NADIS BPEX Commentary – August 2010

by 5m Editor
1 September 2010, at 12:33am

UK - Having successfully produced pigs up to the point of weaning – the most technically complex part of pig production – it is galling for pig farmers to then endure further loss in the form of death of pigs after weaning up to point of sale, not to mention the huge welfare implications for the pigs themselves of disease processes and physical injuries and abnormalities that lead to this loss, according to BPEX's monthly NADIS commentary for August 2010.

NADIS surveillance veterinary surgeons record and report the quarterly figures for mortality from weaning to sale – whenever that may occur – in a defined population that currently is concentrated in the central/East Anglia region and in the North East where there are well documented differences in systems of management (e.g. East Anglia contain a higher proportion of straw based/outdoor sow systems with offsite rearing/finishing whereas slatted breeder feeder farms are more often seen in the North East.)

Pigs have been through a torrid time in the last ten years with PCV2, a major cause of loss.
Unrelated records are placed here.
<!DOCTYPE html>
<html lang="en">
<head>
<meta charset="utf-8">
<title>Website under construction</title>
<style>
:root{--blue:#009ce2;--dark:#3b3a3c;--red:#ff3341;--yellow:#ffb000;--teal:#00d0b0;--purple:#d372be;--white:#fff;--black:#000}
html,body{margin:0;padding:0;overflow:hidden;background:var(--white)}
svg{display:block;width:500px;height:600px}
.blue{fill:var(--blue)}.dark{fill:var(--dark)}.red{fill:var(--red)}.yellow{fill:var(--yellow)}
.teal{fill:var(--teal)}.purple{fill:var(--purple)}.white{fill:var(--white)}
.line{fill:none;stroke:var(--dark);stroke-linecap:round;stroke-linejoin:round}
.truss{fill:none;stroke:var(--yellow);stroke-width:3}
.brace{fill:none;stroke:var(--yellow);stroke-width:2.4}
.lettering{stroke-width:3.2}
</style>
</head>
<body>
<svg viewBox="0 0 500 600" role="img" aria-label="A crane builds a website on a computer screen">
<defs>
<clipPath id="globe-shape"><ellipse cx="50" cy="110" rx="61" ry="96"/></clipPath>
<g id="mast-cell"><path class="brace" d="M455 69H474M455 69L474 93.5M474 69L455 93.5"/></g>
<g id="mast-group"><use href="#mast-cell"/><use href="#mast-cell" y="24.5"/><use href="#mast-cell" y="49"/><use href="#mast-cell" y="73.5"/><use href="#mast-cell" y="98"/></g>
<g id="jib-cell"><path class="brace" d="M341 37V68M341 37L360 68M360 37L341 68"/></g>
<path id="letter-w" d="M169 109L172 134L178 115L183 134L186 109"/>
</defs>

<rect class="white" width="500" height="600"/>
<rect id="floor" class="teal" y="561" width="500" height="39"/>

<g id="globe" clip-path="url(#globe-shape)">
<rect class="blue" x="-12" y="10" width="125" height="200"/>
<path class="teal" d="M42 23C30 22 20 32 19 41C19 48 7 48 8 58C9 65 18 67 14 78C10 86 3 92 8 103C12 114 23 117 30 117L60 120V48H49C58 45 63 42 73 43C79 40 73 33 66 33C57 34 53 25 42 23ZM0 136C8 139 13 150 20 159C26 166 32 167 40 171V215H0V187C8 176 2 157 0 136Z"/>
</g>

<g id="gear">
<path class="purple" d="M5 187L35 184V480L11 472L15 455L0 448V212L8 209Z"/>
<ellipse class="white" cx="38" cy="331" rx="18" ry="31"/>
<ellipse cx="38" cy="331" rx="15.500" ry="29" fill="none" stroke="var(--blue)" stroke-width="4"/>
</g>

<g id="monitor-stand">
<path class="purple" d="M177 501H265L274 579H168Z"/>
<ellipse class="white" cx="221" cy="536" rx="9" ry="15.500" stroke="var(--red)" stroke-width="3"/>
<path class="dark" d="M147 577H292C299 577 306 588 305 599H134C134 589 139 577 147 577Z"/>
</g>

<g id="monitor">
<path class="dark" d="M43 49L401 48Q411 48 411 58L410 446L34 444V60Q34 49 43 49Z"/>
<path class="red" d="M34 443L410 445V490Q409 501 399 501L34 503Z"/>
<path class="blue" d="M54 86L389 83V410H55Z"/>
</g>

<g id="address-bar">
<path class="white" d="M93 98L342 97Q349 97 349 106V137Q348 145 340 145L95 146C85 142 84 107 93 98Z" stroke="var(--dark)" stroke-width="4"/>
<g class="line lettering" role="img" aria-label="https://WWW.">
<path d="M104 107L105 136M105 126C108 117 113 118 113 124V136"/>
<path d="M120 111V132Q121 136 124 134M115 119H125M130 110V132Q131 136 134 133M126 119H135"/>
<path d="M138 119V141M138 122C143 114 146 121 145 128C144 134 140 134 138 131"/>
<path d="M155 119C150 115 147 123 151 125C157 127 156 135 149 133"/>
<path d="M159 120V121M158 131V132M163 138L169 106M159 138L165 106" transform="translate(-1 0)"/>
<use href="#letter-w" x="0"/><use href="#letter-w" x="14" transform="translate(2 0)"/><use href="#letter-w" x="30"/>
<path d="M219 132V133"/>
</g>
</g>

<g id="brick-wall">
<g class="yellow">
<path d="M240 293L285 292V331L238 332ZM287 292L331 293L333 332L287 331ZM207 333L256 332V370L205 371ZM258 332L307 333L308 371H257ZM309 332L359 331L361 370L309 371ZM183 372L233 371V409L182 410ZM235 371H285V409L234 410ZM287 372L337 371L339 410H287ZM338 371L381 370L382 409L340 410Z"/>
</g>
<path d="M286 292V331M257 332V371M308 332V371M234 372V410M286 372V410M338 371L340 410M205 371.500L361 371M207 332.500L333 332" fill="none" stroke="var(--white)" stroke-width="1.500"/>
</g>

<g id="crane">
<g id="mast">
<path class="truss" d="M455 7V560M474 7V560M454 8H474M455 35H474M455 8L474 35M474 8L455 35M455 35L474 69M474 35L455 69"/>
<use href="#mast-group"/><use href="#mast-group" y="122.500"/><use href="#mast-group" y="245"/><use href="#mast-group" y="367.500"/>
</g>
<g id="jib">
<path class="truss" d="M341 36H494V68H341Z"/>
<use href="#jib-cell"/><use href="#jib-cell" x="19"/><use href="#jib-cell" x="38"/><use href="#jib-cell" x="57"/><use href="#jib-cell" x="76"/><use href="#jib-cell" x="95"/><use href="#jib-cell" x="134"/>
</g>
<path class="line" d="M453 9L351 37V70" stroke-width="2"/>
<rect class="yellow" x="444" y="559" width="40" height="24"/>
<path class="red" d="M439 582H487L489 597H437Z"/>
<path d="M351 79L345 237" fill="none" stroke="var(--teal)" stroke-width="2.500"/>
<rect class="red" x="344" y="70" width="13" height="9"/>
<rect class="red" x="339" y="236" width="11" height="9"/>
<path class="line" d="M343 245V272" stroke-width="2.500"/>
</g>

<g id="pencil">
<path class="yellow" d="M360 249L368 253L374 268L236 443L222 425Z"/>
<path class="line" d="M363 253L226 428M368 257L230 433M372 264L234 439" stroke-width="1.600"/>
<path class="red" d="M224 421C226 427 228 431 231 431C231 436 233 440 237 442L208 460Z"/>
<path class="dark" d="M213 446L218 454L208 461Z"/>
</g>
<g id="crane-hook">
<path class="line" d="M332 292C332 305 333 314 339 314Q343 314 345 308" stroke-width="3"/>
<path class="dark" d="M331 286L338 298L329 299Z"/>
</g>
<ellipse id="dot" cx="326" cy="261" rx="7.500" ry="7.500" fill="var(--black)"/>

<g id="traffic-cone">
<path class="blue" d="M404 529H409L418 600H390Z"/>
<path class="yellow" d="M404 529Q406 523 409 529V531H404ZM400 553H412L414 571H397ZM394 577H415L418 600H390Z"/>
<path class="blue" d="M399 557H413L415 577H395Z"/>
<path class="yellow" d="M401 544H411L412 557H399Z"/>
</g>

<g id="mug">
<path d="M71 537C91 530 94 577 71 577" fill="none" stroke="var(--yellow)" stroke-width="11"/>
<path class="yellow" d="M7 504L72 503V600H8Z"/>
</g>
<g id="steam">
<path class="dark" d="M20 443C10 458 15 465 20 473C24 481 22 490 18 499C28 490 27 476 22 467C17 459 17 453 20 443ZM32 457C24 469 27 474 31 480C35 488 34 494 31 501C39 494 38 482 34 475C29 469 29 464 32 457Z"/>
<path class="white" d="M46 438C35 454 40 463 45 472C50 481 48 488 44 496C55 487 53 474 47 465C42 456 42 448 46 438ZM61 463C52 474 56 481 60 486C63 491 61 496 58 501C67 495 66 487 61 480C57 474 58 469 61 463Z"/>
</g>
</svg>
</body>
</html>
The advent of vaccines – albeit under restricted availability – in 2006/7 is generally accepted as having provided major benefits. The NADIS data collection began in the spring of 2007 just as vaccinated pigs were beginning to filter through the system and the BPEX subsidised vaccine programme took hold in spring of 2008 with vaccinated pigs coming through for slaughter in large numbers by the end of that year.
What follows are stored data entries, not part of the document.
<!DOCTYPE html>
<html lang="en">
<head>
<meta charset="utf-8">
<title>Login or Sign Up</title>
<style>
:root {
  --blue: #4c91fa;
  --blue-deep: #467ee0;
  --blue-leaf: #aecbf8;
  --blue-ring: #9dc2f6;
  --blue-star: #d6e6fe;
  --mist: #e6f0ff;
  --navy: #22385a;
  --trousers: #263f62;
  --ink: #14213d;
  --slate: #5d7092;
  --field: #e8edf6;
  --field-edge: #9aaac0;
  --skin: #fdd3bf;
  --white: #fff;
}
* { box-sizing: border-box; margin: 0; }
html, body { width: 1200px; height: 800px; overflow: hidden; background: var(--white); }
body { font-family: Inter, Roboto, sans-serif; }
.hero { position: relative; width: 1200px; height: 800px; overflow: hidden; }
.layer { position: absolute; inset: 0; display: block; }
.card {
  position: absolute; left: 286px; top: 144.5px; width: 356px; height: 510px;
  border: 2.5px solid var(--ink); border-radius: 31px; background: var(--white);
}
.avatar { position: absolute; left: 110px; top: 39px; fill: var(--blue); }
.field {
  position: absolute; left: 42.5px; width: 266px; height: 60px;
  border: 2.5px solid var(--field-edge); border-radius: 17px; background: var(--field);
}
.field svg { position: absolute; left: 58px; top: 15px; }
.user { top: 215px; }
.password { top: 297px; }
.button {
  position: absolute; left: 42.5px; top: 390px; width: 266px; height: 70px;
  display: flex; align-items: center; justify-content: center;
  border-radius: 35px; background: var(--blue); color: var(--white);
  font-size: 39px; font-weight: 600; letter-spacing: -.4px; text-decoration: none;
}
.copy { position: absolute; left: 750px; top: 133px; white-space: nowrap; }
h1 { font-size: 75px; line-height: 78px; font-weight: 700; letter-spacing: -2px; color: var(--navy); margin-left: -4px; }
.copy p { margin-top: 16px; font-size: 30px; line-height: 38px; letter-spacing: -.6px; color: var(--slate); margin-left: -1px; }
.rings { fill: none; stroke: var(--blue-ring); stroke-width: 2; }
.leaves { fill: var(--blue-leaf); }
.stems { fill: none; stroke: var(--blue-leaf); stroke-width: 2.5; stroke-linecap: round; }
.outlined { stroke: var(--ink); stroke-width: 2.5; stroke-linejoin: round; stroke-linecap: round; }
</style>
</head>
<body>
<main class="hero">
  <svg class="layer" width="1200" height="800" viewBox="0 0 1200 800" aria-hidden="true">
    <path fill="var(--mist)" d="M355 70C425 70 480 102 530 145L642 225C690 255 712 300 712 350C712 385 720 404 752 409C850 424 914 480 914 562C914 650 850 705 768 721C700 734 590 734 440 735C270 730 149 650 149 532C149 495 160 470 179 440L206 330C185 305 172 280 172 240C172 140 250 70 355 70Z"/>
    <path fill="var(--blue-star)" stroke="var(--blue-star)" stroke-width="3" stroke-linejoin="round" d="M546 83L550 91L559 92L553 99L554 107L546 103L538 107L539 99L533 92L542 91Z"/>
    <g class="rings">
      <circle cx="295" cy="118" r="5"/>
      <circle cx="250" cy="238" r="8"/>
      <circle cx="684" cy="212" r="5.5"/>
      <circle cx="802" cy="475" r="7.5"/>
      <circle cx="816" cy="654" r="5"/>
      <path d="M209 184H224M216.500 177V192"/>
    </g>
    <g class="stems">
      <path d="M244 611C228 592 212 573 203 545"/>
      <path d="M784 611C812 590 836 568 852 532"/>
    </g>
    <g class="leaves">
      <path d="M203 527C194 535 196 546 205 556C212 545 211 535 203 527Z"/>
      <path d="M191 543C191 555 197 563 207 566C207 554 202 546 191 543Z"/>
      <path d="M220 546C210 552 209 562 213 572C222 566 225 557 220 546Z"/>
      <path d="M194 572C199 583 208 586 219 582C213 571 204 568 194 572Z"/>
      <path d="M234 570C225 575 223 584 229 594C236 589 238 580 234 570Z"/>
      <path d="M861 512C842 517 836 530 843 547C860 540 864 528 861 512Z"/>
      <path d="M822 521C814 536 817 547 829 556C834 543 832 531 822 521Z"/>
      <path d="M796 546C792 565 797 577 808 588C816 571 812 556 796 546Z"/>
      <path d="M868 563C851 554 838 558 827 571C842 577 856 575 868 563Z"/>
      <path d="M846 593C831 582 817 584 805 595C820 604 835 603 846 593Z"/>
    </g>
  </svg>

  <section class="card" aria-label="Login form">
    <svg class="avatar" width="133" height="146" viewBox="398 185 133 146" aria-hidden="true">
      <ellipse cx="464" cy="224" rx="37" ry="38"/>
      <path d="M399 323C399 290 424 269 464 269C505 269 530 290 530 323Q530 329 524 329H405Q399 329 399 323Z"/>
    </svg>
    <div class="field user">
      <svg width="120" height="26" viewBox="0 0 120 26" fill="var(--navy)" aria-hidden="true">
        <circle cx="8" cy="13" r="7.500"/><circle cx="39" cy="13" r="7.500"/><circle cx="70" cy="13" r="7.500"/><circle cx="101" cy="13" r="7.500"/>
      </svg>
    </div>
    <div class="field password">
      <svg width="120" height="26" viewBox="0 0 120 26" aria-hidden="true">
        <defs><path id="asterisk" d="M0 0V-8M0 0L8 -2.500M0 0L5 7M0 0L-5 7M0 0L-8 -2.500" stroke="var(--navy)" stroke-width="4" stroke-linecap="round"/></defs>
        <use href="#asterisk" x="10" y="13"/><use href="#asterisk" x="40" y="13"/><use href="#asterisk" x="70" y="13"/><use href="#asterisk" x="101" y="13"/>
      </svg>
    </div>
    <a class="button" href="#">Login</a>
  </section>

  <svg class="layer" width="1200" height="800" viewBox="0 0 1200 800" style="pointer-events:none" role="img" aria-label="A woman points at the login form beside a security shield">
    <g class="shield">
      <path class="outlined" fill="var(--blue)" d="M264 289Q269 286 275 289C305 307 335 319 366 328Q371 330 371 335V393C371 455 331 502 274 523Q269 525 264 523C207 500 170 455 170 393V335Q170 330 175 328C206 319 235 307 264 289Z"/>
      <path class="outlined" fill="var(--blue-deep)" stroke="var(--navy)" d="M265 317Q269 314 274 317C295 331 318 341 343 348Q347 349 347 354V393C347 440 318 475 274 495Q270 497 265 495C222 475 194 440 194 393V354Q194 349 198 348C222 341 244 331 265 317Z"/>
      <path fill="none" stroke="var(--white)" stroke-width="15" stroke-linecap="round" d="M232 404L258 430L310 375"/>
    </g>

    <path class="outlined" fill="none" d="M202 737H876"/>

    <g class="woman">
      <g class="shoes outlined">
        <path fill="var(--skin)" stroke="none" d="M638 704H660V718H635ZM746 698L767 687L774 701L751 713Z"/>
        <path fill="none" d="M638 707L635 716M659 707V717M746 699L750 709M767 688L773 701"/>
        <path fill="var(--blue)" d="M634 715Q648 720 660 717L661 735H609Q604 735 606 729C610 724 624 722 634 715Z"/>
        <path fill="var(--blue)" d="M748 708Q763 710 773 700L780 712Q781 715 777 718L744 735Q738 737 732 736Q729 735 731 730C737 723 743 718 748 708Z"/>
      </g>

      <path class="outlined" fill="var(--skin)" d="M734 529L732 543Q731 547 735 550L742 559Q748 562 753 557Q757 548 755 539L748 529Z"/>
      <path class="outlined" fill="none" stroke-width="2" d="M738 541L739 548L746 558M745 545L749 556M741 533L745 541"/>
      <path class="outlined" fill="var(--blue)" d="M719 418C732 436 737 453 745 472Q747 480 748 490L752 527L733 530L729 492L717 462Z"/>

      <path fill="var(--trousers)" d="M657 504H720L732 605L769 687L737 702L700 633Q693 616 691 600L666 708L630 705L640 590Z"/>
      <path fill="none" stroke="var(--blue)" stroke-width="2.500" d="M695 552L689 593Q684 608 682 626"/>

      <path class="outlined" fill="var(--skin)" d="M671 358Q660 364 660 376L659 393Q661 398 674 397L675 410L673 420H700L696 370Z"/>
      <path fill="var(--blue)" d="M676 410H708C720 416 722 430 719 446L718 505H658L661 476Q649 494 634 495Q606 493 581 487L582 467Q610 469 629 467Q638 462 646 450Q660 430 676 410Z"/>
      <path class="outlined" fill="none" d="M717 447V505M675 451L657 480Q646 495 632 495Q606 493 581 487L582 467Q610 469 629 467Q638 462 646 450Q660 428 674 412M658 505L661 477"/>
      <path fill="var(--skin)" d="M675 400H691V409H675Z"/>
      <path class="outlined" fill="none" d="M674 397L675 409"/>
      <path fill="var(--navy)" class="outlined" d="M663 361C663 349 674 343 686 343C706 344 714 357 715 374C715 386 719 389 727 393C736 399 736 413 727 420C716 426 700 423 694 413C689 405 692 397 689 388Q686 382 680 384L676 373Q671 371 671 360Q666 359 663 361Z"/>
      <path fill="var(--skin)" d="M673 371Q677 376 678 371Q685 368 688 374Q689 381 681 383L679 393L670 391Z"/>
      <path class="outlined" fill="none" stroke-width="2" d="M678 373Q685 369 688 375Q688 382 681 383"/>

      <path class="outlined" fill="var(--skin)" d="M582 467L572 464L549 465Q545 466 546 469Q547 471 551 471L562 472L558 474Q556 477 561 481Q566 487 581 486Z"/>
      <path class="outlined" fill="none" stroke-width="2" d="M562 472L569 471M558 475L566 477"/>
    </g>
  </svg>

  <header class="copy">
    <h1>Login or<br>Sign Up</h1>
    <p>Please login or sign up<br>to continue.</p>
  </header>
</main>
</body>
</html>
The pattern of mortality can thus be tracked over time (Graphs 1a & b).

Death rates were at their highest at the start of this period (Mid 2007) and whilst dropping dramatically later that year, rose back up in the winter/spring of 2008. There was then a marked decline through late 2008 and this improvement has been largely maintained at around 3.5 per cent total losses since then. However, many factors are in play on causes of death and a marked jump occurred in this last winter corresponding with the severe weather of Dec/Jan/Feb with clinical problems particularly in younger weaners widely reported at that time. It is disappointing to see that losses now are still ahead of those seen last year and might be attributable to:

  1. Damage done to young pigs in the winter that is still working its way through the system
  2. Reduced numbers of pigs weaned in winter (due to previously reported high preweaning losses especially in the outdoor sector) affecting calculation of percentages

Between management systems (Graph 2) looking at the current picture, death rates continue to be higher on slatted systems compared to those based on straw – a picture that reflects geographically (Graph 3) where East Anglia favours straw based systems.

There are only marginal differences between indoor and outdoor produced pigs (where outdoor derived pigs have slightly lower levels of loss) and very little difference between batch and continuous flow systems perhaps suggesting that the batch production either doesn’t give such benefits as might be expected or batch system management fails to take advantage of any potential benefits such system would be expected to have.

Graph 3 breaks data down by herd type. Breeder feeder and Nursery Finisher farms would be expected to have higher mortality recorded – the pigs are on site longer in these systems. Given the different populations monitored it may not be valid to simply add B/W or nursery to finisher only deaths, but it is worth noting that if this is done overall losses are around 6 per cent whereas for single site growing they are only 5 per cent.

There is also a fairly steady trend of increasing percentage loss with herd size (Graph 5) although no detail is collected to explain an almost doubling of loss between the smallest and largest sites monitored.

5m Editor